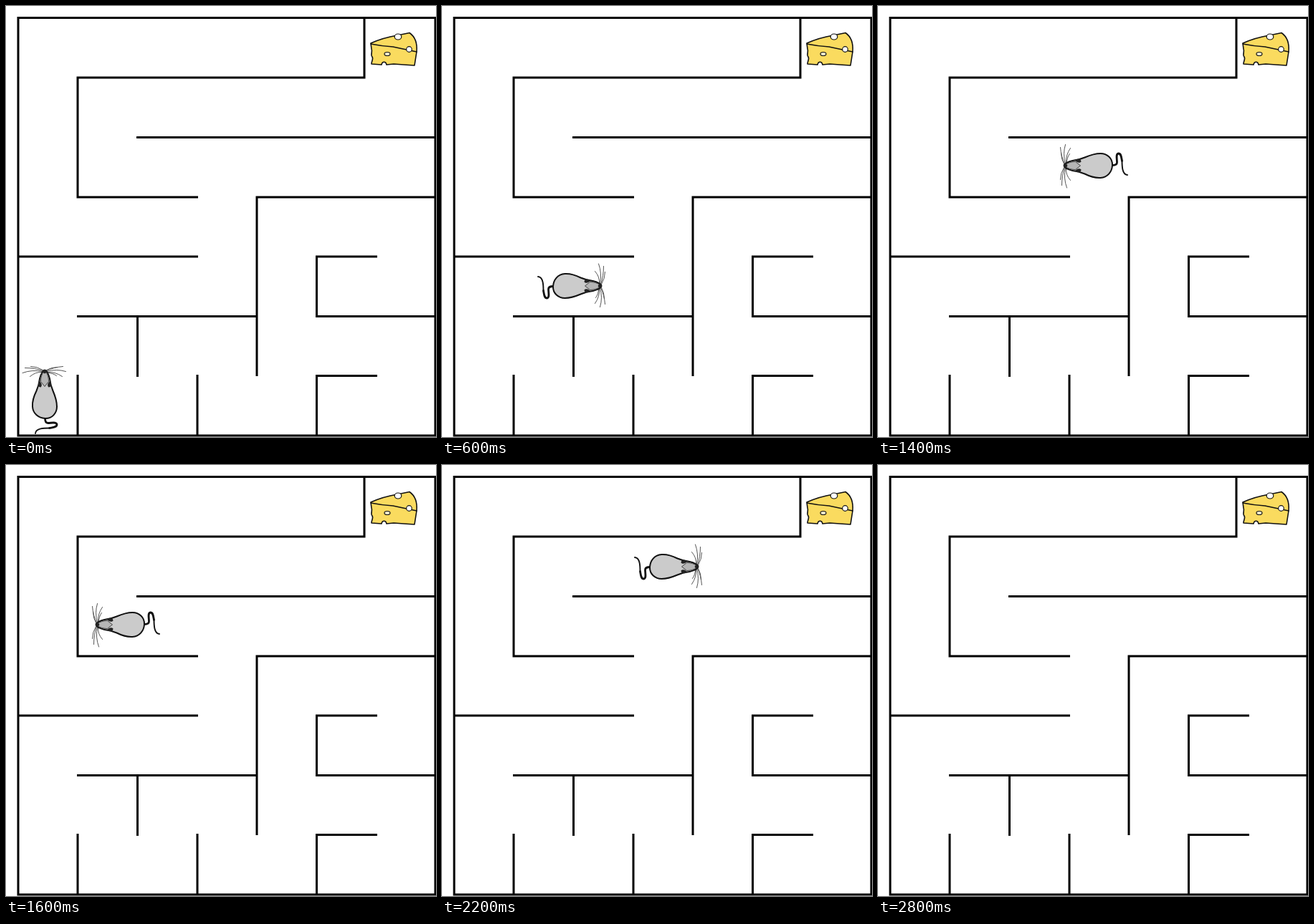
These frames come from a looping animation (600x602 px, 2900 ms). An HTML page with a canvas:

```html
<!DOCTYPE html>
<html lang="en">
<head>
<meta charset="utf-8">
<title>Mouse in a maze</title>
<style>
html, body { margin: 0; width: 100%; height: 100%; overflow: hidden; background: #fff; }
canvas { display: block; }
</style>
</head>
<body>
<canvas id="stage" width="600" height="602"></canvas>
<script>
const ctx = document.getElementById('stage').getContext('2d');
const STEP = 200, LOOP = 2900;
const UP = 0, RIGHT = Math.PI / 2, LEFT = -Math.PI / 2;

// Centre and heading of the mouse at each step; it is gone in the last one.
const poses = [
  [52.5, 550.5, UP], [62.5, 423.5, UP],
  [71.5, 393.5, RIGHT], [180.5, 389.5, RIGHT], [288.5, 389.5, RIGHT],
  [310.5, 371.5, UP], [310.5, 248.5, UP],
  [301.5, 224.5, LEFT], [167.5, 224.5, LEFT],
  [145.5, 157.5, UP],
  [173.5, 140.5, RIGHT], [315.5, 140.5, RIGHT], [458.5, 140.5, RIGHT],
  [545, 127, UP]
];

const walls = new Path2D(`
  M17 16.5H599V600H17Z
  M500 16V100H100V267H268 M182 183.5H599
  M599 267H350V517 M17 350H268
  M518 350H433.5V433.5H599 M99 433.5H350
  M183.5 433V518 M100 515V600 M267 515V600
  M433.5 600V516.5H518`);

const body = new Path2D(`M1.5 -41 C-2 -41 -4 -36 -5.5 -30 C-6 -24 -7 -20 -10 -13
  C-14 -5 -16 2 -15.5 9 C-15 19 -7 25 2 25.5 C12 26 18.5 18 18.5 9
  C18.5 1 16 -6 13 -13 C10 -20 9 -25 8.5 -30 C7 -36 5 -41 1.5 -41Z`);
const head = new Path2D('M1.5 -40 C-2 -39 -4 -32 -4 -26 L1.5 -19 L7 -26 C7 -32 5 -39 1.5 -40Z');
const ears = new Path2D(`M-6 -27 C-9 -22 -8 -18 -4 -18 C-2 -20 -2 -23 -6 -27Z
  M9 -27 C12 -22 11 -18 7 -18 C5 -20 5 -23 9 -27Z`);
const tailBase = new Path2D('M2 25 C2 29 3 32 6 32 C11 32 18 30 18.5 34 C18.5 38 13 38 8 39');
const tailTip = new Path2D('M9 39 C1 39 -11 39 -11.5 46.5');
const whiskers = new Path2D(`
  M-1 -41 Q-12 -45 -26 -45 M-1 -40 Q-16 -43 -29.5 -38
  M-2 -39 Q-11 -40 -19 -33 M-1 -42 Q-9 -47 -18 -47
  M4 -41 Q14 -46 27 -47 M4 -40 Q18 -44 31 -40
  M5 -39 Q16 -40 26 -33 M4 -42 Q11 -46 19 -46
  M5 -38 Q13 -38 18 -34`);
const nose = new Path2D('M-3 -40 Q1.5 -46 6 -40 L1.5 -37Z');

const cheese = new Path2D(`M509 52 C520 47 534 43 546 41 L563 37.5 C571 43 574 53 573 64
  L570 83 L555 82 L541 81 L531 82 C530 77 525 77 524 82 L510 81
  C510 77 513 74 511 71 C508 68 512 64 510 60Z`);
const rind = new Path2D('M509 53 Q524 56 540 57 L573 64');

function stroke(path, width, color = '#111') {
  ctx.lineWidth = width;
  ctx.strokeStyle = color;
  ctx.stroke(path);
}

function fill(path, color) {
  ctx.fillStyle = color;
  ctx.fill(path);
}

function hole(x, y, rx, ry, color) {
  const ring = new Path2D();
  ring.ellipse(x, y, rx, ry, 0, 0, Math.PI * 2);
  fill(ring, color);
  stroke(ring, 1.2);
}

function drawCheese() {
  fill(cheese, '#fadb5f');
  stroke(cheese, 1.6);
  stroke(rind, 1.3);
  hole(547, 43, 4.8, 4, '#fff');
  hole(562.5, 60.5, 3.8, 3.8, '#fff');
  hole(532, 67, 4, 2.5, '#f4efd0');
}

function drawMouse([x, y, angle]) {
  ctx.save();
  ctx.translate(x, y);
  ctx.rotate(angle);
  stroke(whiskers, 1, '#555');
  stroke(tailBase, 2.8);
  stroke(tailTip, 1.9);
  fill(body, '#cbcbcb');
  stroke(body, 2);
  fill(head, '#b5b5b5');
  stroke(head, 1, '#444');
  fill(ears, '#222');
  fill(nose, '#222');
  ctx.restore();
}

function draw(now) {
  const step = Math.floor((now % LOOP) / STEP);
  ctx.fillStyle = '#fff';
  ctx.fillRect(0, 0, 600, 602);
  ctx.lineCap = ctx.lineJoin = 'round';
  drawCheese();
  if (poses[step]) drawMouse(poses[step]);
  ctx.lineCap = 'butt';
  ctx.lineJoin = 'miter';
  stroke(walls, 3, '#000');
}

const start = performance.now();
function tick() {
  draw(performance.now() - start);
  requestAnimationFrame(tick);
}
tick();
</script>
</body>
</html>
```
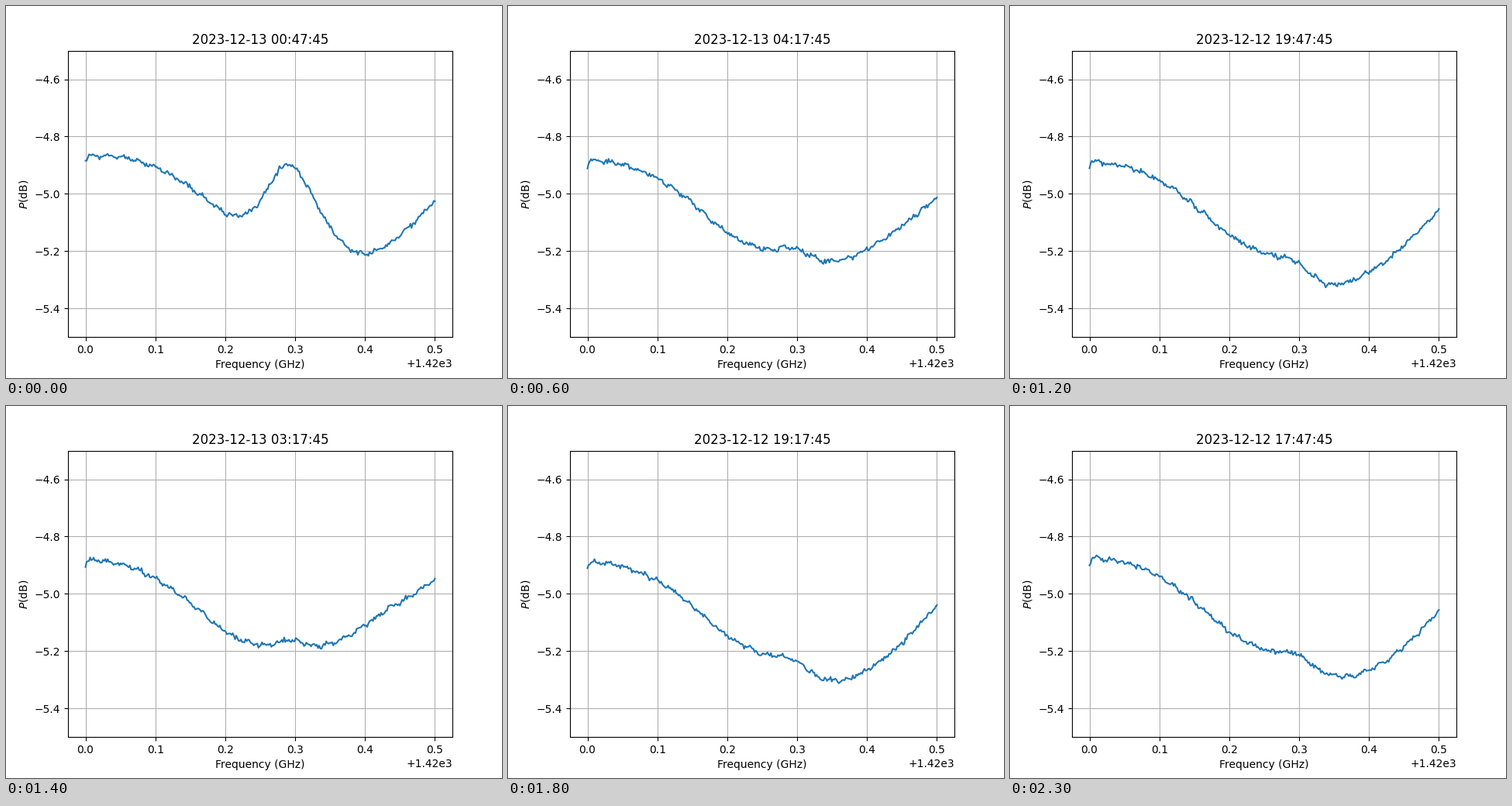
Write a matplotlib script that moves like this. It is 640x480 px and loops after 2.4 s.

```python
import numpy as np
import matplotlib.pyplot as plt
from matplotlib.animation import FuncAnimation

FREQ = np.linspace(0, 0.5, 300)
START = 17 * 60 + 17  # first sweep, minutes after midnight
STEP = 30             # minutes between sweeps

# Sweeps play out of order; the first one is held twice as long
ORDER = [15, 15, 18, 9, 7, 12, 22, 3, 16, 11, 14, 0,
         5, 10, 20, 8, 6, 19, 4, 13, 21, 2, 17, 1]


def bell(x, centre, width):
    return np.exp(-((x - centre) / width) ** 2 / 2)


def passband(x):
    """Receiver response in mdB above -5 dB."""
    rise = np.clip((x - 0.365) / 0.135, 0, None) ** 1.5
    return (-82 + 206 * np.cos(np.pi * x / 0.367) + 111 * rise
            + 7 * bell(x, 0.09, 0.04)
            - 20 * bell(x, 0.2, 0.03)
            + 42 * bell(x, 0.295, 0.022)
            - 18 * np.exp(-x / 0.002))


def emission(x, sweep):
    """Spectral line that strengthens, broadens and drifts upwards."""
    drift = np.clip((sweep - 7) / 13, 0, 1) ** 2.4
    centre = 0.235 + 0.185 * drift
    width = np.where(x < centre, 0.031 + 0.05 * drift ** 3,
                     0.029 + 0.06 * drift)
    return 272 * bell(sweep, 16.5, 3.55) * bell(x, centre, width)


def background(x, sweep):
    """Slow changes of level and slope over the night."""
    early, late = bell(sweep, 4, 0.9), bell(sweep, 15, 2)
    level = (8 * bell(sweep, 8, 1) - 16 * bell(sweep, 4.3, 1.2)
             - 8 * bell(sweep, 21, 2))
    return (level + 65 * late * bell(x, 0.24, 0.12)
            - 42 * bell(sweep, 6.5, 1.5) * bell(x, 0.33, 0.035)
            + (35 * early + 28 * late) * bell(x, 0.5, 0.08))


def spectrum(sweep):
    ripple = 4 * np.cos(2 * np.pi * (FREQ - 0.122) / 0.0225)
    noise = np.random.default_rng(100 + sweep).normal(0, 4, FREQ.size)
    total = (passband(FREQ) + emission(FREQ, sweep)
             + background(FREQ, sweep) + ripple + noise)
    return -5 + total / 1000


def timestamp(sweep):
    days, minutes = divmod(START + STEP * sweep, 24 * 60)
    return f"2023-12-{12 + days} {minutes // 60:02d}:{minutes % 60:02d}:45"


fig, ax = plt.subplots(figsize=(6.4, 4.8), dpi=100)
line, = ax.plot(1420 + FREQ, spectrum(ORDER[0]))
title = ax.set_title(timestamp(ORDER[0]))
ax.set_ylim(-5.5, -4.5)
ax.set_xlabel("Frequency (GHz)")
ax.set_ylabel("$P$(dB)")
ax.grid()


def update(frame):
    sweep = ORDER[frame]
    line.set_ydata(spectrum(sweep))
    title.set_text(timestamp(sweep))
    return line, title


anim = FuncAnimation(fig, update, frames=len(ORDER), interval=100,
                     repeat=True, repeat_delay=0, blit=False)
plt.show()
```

--

Please go through the data above and copy each line containing the word "tick".

function tick() {
  requestAnimationFrame(tick);
tick();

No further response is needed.